Back in the 1870’s cable car lines serviced the entire city, but in the early 1900’s there was pressure to decommission the cable cars and refit the routes with electric street cars. There was opposition to this idea because people didn’t like the “ugly” overhead wires that this required. All the opposition was quelled after the 1906 earthquake destroyed power houses and cable barns, and the railroad company was able to replace most of the cable car lines with trams.
Today there are only three remaining cable car lines – all with steep gradients that are impassable to electric street cars:.
Powell-Hyde (Running from Hallidie Plaza to Fisherman’s Wharf via Powell and Hyde Streets.)
Powell-Mason (Running from Hallidie Plaza to Fisherman’s Wharf via Powell and Mason Streets.)
California Street (Running from Market Street to Van Ness Avenue via California Street.)
The “Painted Ladies”
Another day trip started with us catching the bus over to Alamo Square Park to see the “Painted Ladies” on Steiner St. These are a row of Victorian houses overlooking the park, which cascade down a steep hill offering views of San Francisco city in the background. These houses are probably the most photographed examples of Victorian style houses in San Francisco and were also featured in the opening title sequences of the 1980’s TV show “Full House”.
In a neighbourhood of Victorian style wooden houses, this old fire box alarm we found on the street corner is an appropriate reminder of times past. When someone pulls the alarm a telegraph wheel taps out a message to the nearest fire station, announcing the box number. The box looks antique, but it still serves its original purpose.
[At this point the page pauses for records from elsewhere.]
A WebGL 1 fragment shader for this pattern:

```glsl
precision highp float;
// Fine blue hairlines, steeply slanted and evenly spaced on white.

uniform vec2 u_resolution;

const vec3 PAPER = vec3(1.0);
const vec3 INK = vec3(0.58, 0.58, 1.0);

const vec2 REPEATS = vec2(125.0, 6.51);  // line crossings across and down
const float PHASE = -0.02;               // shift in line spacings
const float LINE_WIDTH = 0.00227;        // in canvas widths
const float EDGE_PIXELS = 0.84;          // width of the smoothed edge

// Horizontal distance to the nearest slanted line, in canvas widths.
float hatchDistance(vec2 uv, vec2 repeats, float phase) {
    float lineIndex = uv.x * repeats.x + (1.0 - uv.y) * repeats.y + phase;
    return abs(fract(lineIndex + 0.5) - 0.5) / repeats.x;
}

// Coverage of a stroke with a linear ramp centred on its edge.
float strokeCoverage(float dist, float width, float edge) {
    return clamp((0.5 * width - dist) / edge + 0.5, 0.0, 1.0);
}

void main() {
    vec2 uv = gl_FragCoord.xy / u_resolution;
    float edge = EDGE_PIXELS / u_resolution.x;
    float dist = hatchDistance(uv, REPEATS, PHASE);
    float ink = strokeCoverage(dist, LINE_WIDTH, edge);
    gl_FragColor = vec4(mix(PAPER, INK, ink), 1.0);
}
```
Japantown and Union Square
After the painted ladies, we hopped the bus over to explore nearby Japantown and eat some lunch. Back on the bus to the Union Square district for some obligatory shopping.
My siblings wanted to ride the curved escalator, because it looked like something the extravagantly rich would be seen on. So I took photos of them while they did, paparazzi style. Using our trusty MUNI Map, it was easy to catch another (modern) tram back to the end of 17th Street at the end of the day and walk back to the apartment.
Golden Gate Bridge
Our last day in San Francisco started with us catching the tram into town and picking up our hire car. We took a day trip in the car, starting with a drive over the Golden Gate Bridge, to the lookouts on the other side for photo opportunities.
Then we went into Sausalito for morning coffee and walked around the town a little bit.
I saw a fire engine with the surf board on top. I guess we’re in California, after all….
From there we drove to the Napa Valley for lunch at a beautiful restaurant called Farmstead at Long Meadow Ranch in St Helena.
The food was great and we spent some time enjoying the gardens and played a game of horseshoes under the shade of a lovely old tree.
Until next time
That was the end of our visit to San Francisco and we continued our road trip on to South Lake Tahoe. I would like to go back to see more of San Francisco another time. Do you have any suggestions for more sights to see on my next trip?